## Task objective
Everything in the data below is to be reproduced without any deviation.

======== Exercise material ========

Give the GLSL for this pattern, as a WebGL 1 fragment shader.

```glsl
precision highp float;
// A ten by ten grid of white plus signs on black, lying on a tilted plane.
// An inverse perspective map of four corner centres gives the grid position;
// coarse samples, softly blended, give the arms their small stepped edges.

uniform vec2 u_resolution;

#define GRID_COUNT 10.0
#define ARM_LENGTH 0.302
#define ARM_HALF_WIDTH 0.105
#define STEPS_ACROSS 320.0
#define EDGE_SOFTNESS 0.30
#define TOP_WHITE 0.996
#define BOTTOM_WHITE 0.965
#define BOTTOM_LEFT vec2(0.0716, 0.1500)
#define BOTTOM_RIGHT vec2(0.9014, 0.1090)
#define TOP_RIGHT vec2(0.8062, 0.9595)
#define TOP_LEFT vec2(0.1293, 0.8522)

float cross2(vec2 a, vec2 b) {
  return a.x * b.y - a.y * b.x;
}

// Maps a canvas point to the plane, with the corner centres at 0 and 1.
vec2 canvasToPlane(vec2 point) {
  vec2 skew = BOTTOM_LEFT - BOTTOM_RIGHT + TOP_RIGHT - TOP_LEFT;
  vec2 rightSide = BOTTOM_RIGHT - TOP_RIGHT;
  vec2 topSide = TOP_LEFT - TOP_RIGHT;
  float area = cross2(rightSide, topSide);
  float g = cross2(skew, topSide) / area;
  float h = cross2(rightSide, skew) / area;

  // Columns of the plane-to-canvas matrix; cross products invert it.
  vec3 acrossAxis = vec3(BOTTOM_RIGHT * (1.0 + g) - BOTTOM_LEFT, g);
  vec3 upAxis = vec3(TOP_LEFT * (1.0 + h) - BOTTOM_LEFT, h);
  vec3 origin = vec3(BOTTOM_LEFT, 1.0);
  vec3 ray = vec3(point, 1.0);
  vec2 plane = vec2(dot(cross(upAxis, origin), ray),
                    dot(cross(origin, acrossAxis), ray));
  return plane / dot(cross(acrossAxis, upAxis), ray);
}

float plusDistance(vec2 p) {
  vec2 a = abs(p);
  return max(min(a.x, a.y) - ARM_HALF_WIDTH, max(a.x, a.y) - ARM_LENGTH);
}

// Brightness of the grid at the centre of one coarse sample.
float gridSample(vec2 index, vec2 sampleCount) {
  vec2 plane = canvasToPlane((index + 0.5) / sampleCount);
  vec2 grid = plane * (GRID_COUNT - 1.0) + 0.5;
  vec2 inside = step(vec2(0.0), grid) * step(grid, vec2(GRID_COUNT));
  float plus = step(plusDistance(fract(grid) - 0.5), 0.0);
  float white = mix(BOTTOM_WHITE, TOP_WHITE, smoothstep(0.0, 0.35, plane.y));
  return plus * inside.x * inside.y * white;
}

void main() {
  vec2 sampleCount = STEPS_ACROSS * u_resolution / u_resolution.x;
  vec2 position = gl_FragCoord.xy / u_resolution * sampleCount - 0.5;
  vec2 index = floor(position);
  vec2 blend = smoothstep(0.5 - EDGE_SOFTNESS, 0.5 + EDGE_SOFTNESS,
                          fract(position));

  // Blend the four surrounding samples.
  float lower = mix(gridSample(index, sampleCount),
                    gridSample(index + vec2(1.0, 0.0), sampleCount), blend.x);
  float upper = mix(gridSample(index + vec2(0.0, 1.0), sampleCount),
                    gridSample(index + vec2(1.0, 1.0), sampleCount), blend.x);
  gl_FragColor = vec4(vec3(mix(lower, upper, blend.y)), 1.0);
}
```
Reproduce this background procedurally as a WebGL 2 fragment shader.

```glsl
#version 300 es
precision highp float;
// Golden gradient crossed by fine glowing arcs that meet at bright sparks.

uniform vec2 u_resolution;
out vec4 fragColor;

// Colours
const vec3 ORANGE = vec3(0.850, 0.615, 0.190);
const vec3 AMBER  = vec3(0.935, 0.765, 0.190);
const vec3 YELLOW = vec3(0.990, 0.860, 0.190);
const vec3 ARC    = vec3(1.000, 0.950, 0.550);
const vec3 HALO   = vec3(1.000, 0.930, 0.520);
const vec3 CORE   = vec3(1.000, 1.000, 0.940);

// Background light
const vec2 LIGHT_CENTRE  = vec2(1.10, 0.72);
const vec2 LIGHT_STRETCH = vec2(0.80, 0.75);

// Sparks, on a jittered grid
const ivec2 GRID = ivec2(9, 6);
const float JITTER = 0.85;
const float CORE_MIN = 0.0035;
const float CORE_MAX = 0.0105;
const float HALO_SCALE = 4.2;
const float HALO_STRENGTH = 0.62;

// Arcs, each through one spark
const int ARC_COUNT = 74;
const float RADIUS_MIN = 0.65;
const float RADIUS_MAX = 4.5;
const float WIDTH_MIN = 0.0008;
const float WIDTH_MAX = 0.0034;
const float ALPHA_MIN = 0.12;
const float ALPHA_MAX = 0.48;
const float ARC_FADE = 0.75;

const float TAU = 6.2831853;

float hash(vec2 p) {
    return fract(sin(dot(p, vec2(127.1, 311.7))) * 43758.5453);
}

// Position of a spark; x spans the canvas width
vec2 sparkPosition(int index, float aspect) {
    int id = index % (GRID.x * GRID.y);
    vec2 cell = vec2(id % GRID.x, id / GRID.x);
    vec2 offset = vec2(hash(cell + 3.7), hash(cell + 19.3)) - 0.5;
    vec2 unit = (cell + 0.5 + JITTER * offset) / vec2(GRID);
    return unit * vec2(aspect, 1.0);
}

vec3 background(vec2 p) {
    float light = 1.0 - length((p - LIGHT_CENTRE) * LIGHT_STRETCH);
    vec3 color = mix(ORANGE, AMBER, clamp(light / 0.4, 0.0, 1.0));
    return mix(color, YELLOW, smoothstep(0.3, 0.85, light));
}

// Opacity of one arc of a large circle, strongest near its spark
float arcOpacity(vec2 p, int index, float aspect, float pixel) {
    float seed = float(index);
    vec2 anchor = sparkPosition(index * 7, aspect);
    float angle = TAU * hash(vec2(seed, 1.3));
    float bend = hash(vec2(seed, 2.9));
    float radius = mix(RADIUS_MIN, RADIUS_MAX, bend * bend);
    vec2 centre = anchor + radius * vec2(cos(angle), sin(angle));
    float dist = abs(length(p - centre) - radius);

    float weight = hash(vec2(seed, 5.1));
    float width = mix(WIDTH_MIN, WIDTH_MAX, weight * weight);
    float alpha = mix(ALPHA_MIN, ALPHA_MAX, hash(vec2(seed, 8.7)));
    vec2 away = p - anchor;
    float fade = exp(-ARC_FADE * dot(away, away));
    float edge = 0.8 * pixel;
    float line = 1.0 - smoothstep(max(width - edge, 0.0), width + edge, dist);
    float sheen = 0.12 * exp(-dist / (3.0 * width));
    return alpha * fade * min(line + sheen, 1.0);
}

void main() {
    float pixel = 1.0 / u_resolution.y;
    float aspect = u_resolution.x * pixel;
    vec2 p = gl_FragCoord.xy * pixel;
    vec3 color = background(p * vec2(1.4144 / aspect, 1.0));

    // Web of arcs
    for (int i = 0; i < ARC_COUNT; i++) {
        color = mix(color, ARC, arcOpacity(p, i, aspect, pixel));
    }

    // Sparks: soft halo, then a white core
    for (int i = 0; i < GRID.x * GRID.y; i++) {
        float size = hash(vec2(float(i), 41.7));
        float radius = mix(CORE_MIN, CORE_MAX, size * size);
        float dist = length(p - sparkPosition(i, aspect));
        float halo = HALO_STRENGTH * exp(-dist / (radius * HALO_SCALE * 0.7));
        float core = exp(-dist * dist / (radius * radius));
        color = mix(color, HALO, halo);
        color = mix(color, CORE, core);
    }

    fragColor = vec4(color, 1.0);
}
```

========

## Answer for this exercise
Give the GLSL for this pattern, as a WebGL 1 fragment shader.

```glsl
precision highp float;
// A ten by ten grid of white plus signs on black, lying on a tilted plane.
// An inverse perspective map of four corner centres gives the grid position;
// coarse samples, softly blended, give the arms their small stepped edges.

uniform vec2 u_resolution;

#define GRID_COUNT 10.0
#define ARM_LENGTH 0.302
#define ARM_HALF_WIDTH 0.105
#define STEPS_ACROSS 320.0
#define EDGE_SOFTNESS 0.30
#define TOP_WHITE 0.996
#define BOTTOM_WHITE 0.965
#define BOTTOM_LEFT vec2(0.0716, 0.1500)
#define BOTTOM_RIGHT vec2(0.9014, 0.1090)
#define TOP_RIGHT vec2(0.8062, 0.9595)
#define TOP_LEFT vec2(0.1293, 0.8522)

float cross2(vec2 a, vec2 b) {
  return a.x * b.y - a.y * b.x;
}

// Maps a canvas point to the plane, with the corner centres at 0 and 1.
vec2 canvasToPlane(vec2 point) {
  vec2 skew = BOTTOM_LEFT - BOTTOM_RIGHT + TOP_RIGHT - TOP_LEFT;
  vec2 rightSide = BOTTOM_RIGHT - TOP_RIGHT;
  vec2 topSide = TOP_LEFT - TOP_RIGHT;
  float area = cross2(rightSide, topSide);
  float g = cross2(skew, topSide) / area;
  float h = cross2(rightSide, skew) / area;

  // Columns of the plane-to-canvas matrix; cross products invert it.
  vec3 acrossAxis = vec3(BOTTOM_RIGHT * (1.0 + g) - BOTTOM_LEFT, g);
  vec3 upAxis = vec3(TOP_LEFT * (1.0 + h) - BOTTOM_LEFT, h);
  vec3 origin = vec3(BOTTOM_LEFT, 1.0);
  vec3 ray = vec3(point, 1.0);
  vec2 plane = vec2(dot(cross(upAxis, origin), ray),
                    dot(cross(origin, acrossAxis), ray));
  return plane / dot(cross(acrossAxis, upAxis), ray);
}

float plusDistance(vec2 p) {
  vec2 a = abs(p);
  return max(min(a.x, a.y) - ARM_HALF_WIDTH, max(a.x, a.y) - ARM_LENGTH);
}

// Brightness of the grid at the centre of one coarse sample.
float gridSample(vec2 index, vec2 sampleCount) {
  vec2 plane = canvasToPlane((index + 0.5) / sampleCount);
  vec2 grid = plane * (GRID_COUNT - 1.0) + 0.5;
  vec2 inside = step(vec2(0.0), grid) * step(grid, vec2(GRID_COUNT));
  float plus = step(plusDistance(fract(grid) - 0.5), 0.0);
  float white = mix(BOTTOM_WHITE, TOP_WHITE, smoothstep(0.0, 0.35, plane.y));
  return plus * inside.x * inside.y * white;
}

void main() {
  vec2 sampleCount = STEPS_ACROSS * u_resolution / u_resolution.x;
  vec2 position = gl_FragCoord.xy / u_resolution * sampleCount - 0.5;
  vec2 index = floor(position);
  vec2 blend = smoothstep(0.5 - EDGE_SOFTNESS, 0.5 + EDGE_SOFTNESS,
                          fract(position));

  // Blend the four surrounding samples.
  float lower = mix(gridSample(index, sampleCount),
                    gridSample(index + vec2(1.0, 0.0), sampleCount), blend.x);
  float upper = mix(gridSample(index + vec2(0.0, 1.0), sampleCount),
                    gridSample(index + vec2(1.0, 1.0), sampleCount), blend.x);
  gl_FragColor = vec4(vec3(mix(lower, upper, blend.y)), 1.0);
}
```
Reproduce this background procedurally as a WebGL 2 fragment shader.

```glsl
#version 300 es
precision highp float;
// Golden gradient crossed by fine glowing arcs that meet at bright sparks.

uniform vec2 u_resolution;
out vec4 fragColor;

// Colours
const vec3 ORANGE = vec3(0.850, 0.615, 0.190);
const vec3 AMBER  = vec3(0.935, 0.765, 0.190);
const vec3 YELLOW = vec3(0.990, 0.860, 0.190);
const vec3 ARC    = vec3(1.000, 0.950, 0.550);
const vec3 HALO   = vec3(1.000, 0.930, 0.520);
const vec3 CORE   = vec3(1.000, 1.000, 0.940);

// Background light
const vec2 LIGHT_CENTRE  = vec2(1.10, 0.72);
const vec2 LIGHT_STRETCH = vec2(0.80, 0.75);

// Sparks, on a jittered grid
const ivec2 GRID = ivec2(9, 6);
const float JITTER = 0.85;
const float CORE_MIN = 0.0035;
const float CORE_MAX = 0.0105;
const float HALO_SCALE = 4.2;
const float HALO_STRENGTH = 0.62;

// Arcs, each through one spark
const int ARC_COUNT = 74;
const float RADIUS_MIN = 0.65;
const float RADIUS_MAX = 4.5;
const float WIDTH_MIN = 0.0008;
const float WIDTH_MAX = 0.0034;
const float ALPHA_MIN = 0.12;
const float ALPHA_MAX = 0.48;
const float ARC_FADE = 0.75;

const float TAU = 6.2831853;

float hash(vec2 p) {
    return fract(sin(dot(p, vec2(127.1, 311.7))) * 43758.5453);
}

// Position of a spark; x spans the canvas width
vec2 sparkPosition(int index, float aspect) {
    int id = index % (GRID.x * GRID.y);
    vec2 cell = vec2(id % GRID.x, id / GRID.x);
    vec2 offset = vec2(hash(cell + 3.7), hash(cell + 19.3)) - 0.5;
    vec2 unit = (cell + 0.5 + JITTER * offset) / vec2(GRID);
    return unit * vec2(aspect, 1.0);
}

vec3 background(vec2 p) {
    float light = 1.0 - length((p - LIGHT_CENTRE) * LIGHT_STRETCH);
    vec3 color = mix(ORANGE, AMBER, clamp(light / 0.4, 0.0, 1.0));
    return mix(color, YELLOW, smoothstep(0.3, 0.85, light));
}

// Opacity of one arc of a large circle, strongest near its spark
float arcOpacity(vec2 p, int index, float aspect, float pixel) {
    float seed = float(index);
    vec2 anchor = sparkPosition(index * 7, aspect);
    float angle = TAU * hash(vec2(seed, 1.3));
    float bend = hash(vec2(seed, 2.9));
    float radius = mix(RADIUS_MIN, RADIUS_MAX, bend * bend);
    vec2 centre = anchor + radius * vec2(cos(angle), sin(angle));
    float dist = abs(length(p - centre) - radius);

    float weight = hash(vec2(seed, 5.1));
    float width = mix(WIDTH_MIN, WIDTH_MAX, weight * weight);
    float alpha = mix(ALPHA_MIN, ALPHA_MAX, hash(vec2(seed, 8.7)));
    vec2 away = p - anchor;
    float fade = exp(-ARC_FADE * dot(away, away));
    float edge = 0.8 * pixel;
    float line = 1.0 - smoothstep(max(width - edge, 0.0), width + edge, dist);
    float sheen = 0.12 * exp(-dist / (3.0 * width));
    return alpha * fade * min(line + sheen, 1.0);
}

void main() {
    float pixel = 1.0 / u_resolution.y;
    float aspect = u_resolution.x * pixel;
    vec2 p = gl_FragCoord.xy * pixel;
    vec3 color = background(p * vec2(1.4144 / aspect, 1.0));

    // Web of arcs
    for (int i = 0; i < ARC_COUNT; i++) {
        color = mix(color, ARC, arcOpacity(p, i, aspect, pixel));
    }

    // Sparks: soft halo, then a white core
    for (int i = 0; i < GRID.x * GRID.y; i++) {
        float size = hash(vec2(float(i), 41.7));
        float radius = mix(CORE_MIN, CORE_MAX, size * size);
        float dist = length(p - sparkPosition(i, aspect));
        float halo = HALO_STRENGTH * exp(-dist / (radius * HALO_SCALE * 0.7));
        float core = exp(-dist * dist / (radius * radius));
        color = mix(color, HALO, halo);
        color = mix(color, CORE, core);
    }

    fragColor = vec4(color, 1.0);
}
```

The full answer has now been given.